Cleaning my desk the other day, I found an antique. A picture of a pinewood derby car my son and I built for the Cub Scouts. What’s-His-Name and I learned a lot from that car. One of the things we learned was that we didn’t particularly like the Cub Scouts.
Actually, we built two cars. I have no idea what happened to the first car, but looking down at the photo of little chunk of blue painted wood, the whole story flooded back, and for a little while there, I had an eight year old boy standing next to me.
When What’s-His-Name joined the Cub Scouts, I remember going to the meetings at the elementary school lunch room. I wonder how many hours I have spent squirming around trying to fit a grown up ass into those little midget chairs? If you have small children, before they start elementary school, find yourself a good folding chair you can drag along to such meetings. If you can get away with it, take a hip flask.
That boy was excited. A moose hunt in Alaska wouldn’t have excited that boy half as much as sitting on the floor of a school cafeteria trying to tie a square knot. His ratio was about 5 granny knots to every square knot, but we were both proud of them. I never told him that was about my square-to-granny ratio, too.
Then they announced the pinewood derby competition. We had a month to turn a $2.50 kit into a prize winning racecar. The rules were fairly simple. Each boy had to build it himself, under supervision of his father. There was a weight limit, a maximum length, and a few other assorted rules that escape me twenty years later, but that was about it.
What’s-His-Name had a lot of fun putting that model together, and I can honestly say he did it all himself, while I hovered overhead. And I can prove it, too. That car was as ugly as a mud fence and as slow as a lame Mississippi mud turtle. The nails holding those wheels on were as crooked as a congressman. We were both proud of that car, but it came in dead last. And even my son could tell why. His was the only car in that competition that had been made by an actual cub scout. The rest of those cars were perfect. They were fast, perfectly balanced, and beautifully painted. One father told me privately that he had paid $200 for his son’s car. About the only thing most of the actual scouts had done was put their cars on the track.

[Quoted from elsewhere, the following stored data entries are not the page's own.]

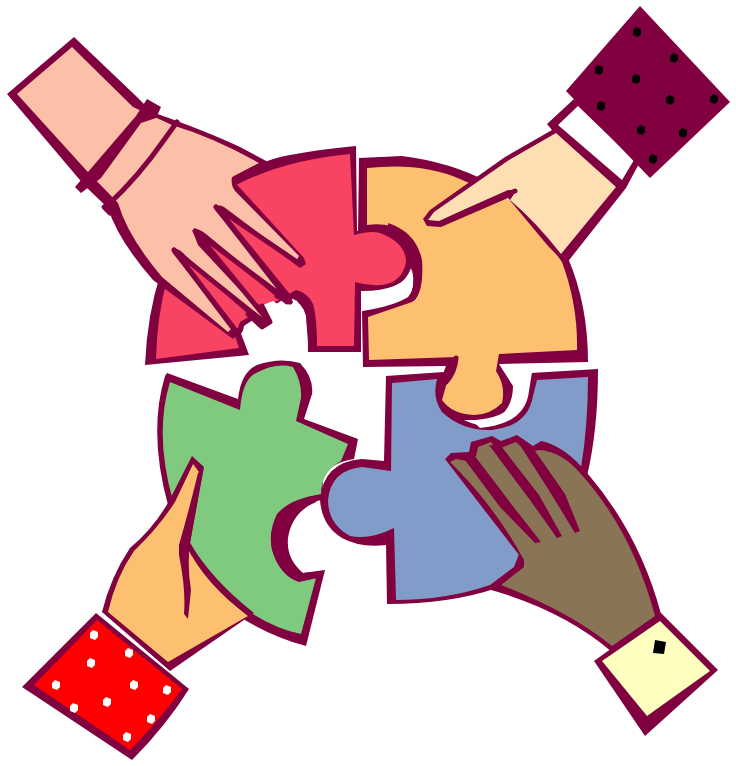
<!DOCTYPE html>
<html lang="en">
<head>
<meta charset="utf-8">
<title>Four hands joining a puzzle</title>
<style>
:root {
  --ink: #800040; --paper: #fff; --black: #000;
  --piece-red: #f94362; --piece-orange: #fdc070; --piece-green: #80ca80; --piece-blue: #829cc9;
  --skin-pink: #fcbfa7; --skin-cream: #fddfb3; --skin-amber: #fdc070; --skin-brown: #897455;
  --cuff-red: #f00; --cuff-yellow: #ffffc0;
}
html, body { margin: 0; background: var(--paper); overflow: hidden; }
svg { display: block; width: 736px; height: 766px; }
.line { fill: none; stroke: var(--ink); stroke-width: 5; stroke-linecap: round; stroke-linejoin: round; }
.shape { stroke: var(--ink); stroke-width: 5; stroke-linejoin: miter; }
.ink { fill: var(--ink); }
.paper { fill: var(--paper); }
.red { fill: var(--piece-red); }
.orange { fill: var(--piece-orange); }
.green { fill: var(--piece-green); }
.blue { fill: var(--piece-blue); }
.pink { fill: var(--skin-pink); }
.cream { fill: var(--skin-cream); }
.amber { fill: var(--skin-amber); }
.brown { fill: var(--skin-brown); }
.cuff-red { fill: var(--cuff-red); }
.cuff-yellow { fill: var(--cuff-yellow); }
.black { fill: var(--black); }
</style>
</head>
<body>
<svg viewBox="0 0 736 766" role="img" aria-label="Four hands fitting four puzzle pieces together">
  <defs>
    <path id="dot" d="M-4-2L-1-5L4-3L4 2L1 5L-4 3Z"/>
  </defs>

  <g id="blue-piece">
    <path class="ink" d="M386 376L444 372L440 390L480 428Q522 424 528 392L531 373L598 369Q598 430 587 476L530 569L497 588Q450 604 387 604L386 545Q360 548 342 538Q322 526 320 500Q323 462 362 459L384 461Z"/>
    <path class="blue" d="M392 383L437 379Q432 398 442 412Q462 431 492 430Q528 426 533 396L537 380L588 377Q588 425 581 468L540 500L514 567L490 585Q446 600 396 600L394 528Q370 540 350 536Q328 524 328 500Q331 470 362 467L391 471Z"/>
  </g>

  <g id="red-piece">
    <path class="ink" d="M232 177Q262 160 290 155Q322 149 356 146L357 231Q376 224 388 230Q414 242 413 262Q406 288 382 291L361 291L361 352L308 352L306 316Q303 303 288 296L244 326L242 336L249 355L145 365Q147 315 161 272Z"/>
    <path class="red" d="M236 185Q285 160 350 154L354 235Q371 230 380 233Q406 243 406 262Q402 283 381 285Q368 286 355 282L354 346L317 346Q317 318 313 304Q308 293 296 290L240 322L235 336L239 348L156 359Q157 316 167 280Z"/>
  </g>

  <g id="orange-piece">
    <path class="ink" d="M359 158L402 156Q450 162 488 182L568 258Q588 305 588 362L499 364L513 386Q513 407 498 418Q476 424 452 416Q437 408 436 392L446 366L363 367L362 311L408 297Q416 287 413 274Q412 248 391 234Q377 227 358 233Z"/>
    <path class="orange" d="M367 168Q422 162 460 179L520 205L562 262Q578 305 577 350L499 354L496 371Q506 386 502 403Q490 415 474 415Q452 414 442 400L447 382Q457 372 457 357L369 360L368 317L412 302Q423 295 422 265Q419 243 405 233Q390 222 367 225Z"/>
    <path class="ink" d="M388 223Q416 232 422 260Q424 290 414 301L409 298Q416 285 411 268Q414 246 388 232Z"/>
    <path class="paper" d="M362 291Q402 291 412 270Q416 287 408 297Q394 306 362 311Z"/>
    <path class="paper" d="M511 370Q524 390 510 408Q496 421 464 420Q478 427 493 426Q526 419 529 391L532 372Z"/>
    <path class="line" d="M456 358Q455 372 446 382"/>
  </g>

  <g id="green-piece">
    <path class="ink" d="M167 373L238 399Q241 372 257 365Q280 357 300 363Q314 378 312 394L304 419L358 439L354 459Q328 463 323 480L322 500Q307 501 294 517Q283 536 289 556Q297 572 303 573L325 570L306 646Q272 637 240 617L186 550L168 505Q148 432 165 376Z"/>
    <path class="green" d="M170 382L240 410Q242 382 254 374Q276 362 293 367Q302 382 301 398L296 421L348 444L341 461Q321 472 321 494Q292 499 278 514Q269 530 272 548Q277 573 300 581L316 578L301 634Q272 628 244 608Q205 580 190 545L173 501Q154 434 170 382Z"/>
    <path class="ink" d="M322 495Q292 497 277 514Q268 532 272 550Q280 576 299 582L322 577L324 571L303 573Q286 559 288 538Q292 512 316 502Z"/>
  </g>

  <g id="pink-hand">
    <path class="ink" d="M7 94L74 37L137 97L152 112Q206 131 240 147L270 163L246 178L229 176L304 258L306 264L300 268L221 209L293 298L288 306L200 235L272 320L264 328L180 254L240 332L233 339L153 280Q118 240 108 208L85 186Z"/>
    <path class="pink" d="M17 94L72 47L133 107L172 125Q215 138 259 163L232 177Q230 187 238 194L299 256L296 261L224 207Q216 203 215 210L285 292L285 299L206 234Q194 225 193 232L198 245L265 317L260 321L186 256Q175 244 172 252L232 328L228 332L162 277Q128 237 118 203L86 170Z"/>
    <path class="red" d="M238 227L296 268L290 292Z"/>
    <path class="red" d="M214 248L270 295L254 306Z"/>
    <path class="line" d="M216 207L300 264M216 207L290 302M195 231L290 302M195 231L270 323M174 250L264 322M174 250L236 332"/>
    <path class="paper" d="M247 324L261 328L272 322L271 317L263 305L273 301L279 305L293 304L296 300Q308 312 308 351L250 352L241 334Z"/>
    <path class="line" d="M262 306L270 322L262 327L248 314M277 296L290 302"/>
    <g id="bracelets">
      <path class="ink" d="M147 99L161 107L156 118L141 123L101 178L81 193L75 187L88 172L136 116Z"/>
      <path class="line" d="M177 122L164 140Q139 176 108 205M104 207L110 213"/>
    </g>
  </g>

  <g id="cream-hand">
    <path class="ink" d="M423 219L430 210L505 157L552 130L547 124L574 99L642 158L626 188L566 264L548 246L508 198L441 227L427 226Z"/>
    <path class="cream" d="M428 220L434 212L509 160L556 133L616 187L561 254Q536 222 510 200L516 191L508 190L439 221Z"/>
    <path class="line" d="M515 191Q474 207 440 224"/>
    <path class="paper" d="M558 125L578 106L634 160L622 180Z"/>
    <path class="ink" d="M640 6L730 102L650 178L566 91Z"/>
    <g id="plum-cuff-dots" class="black">
      <use href="#dot" x="637" y="32"/><use href="#dot" x="674" y="58"/><use href="#dot" x="599" y="70"/>
      <use href="#dot" x="636" y="79"/><use href="#dot" x="670" y="100"/><use href="#dot" x="714" y="99"/>
      <use href="#dot" x="601" y="106"/><use href="#dot" x="641" y="130"/><use href="#dot" x="683" y="133"/><use href="#dot" x="653" y="159"/>
    </g>
  </g>

  <g id="amber-hand">
    <path class="ink" d="M192 456L204 467L190 543Q212 580 254 613L170 671L102 612Q111 576 130 548Q152 530 168 503Z"/>
    <path class="amber" d="M193 464L199 472L184 540Q205 583 248 616L168 662L108 612Q116 577 134 551Q159 527 175 502Z"/>
    <path class="ink" d="M198 473L203 469L190 543Q187 566 191 590L188 619L184 614Q186 590 179 555L179 545Q189 510 198 473Z"/>
    <path class="line" d="M188 544Q208 584 250 614"/>
    <path class="ink" d="M96 613L189 689Q166 726 132 760L22 687Z"/>
    <path class="cuff-red" d="M97 620L182 689Q158 722 130 750L34 685Z"/>
    <g id="red-cuff-dots" class="paper">
      <use href="#dot" x="94" y="635"/><use href="#dot" x="129" y="653"/><use href="#dot" x="91" y="663"/>
      <use href="#dot" x="56" y="685"/><use href="#dot" x="134" y="685"/><use href="#dot" x="167" y="690"/>
      <use href="#dot" x="107" y="702"/><use href="#dot" x="74" y="708"/><use href="#dot" x="151" y="719"/><use href="#dot" x="127" y="737"/>
    </g>
  </g>

  <g id="brown-hand">
    <path class="ink" d="M445 459L451 453L469 452L471 442L492 436L501 441L517 435L533 446L541 441Q565 446 588 474Q640 535 661 614L612 652Q562 609 484 588L505 581L526 564Z"/>
    <path class="brown" d="M450 462L456 459L467 461L476 456L478 447L491 442L497 450L508 445L516 442L527 452L540 450Q562 452 580 473Q632 530 655 616L612 646Q570 612 501 585L524 567L524 560Q494 505 450 462Z"/>
    <path class="ink" d="M462 456L474 455L512 505L541 542L535 543L500 507ZM489 445L501 446L539 495L562 536L557 538L530 500ZM518 442L533 448L565 494L580 531L575 533L550 492Z"/>
    <path class="ink" d="M661 613L718 670L645 736L594 661Z"/>
    <path class="cuff-yellow" d="M660 621L710 671L647 716L602 661Z"/>
    <path class="black" d="M655 640L666 642L664 654L653 653Z"/>
  </g>
</svg>
</body>
</html>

I can still remember the look my son gave me when that race was over. He was only eight, but he clearly understood that we had been snookered. We had been played, and neither of us liked it.
Eleven months later, What’s-His-Name was nine, and we bought the second pinewood derby kit. And while my son certainly helped build that car, he had a little help. The “advising” team had a total of 7 advanced college degrees. It was probably the first pinewood derby car in history that had the weight placement plan calculated by a nuclear physicist.
There was absolutely no problem with the wheels that year. My son and I had put the nails on a jeweler’s metal lathe and insured they were perfectly round and a perfect match for the wheels that had their cores filled and re-drilled. The underside of the nail heads had been polished mirror bright. You could spin one of the wheels on that car and it would turn for an amazingly long time. And the tread of the tires had been slightly cambered so that only a portion of the wheel actually made contact with the track, thus reducing friction. His mother, the Doc, helped him paint the car.
Needless to say, What’s-His-Name won. That car ran like a scalded dog. And my son could have made a tiny sum that night. Several fathers wanted to buy it, but he didn’t want to part with it. He still has it.
My son and I both learned something from those races. The children aren’t always the childish ones when fathers and sons play together.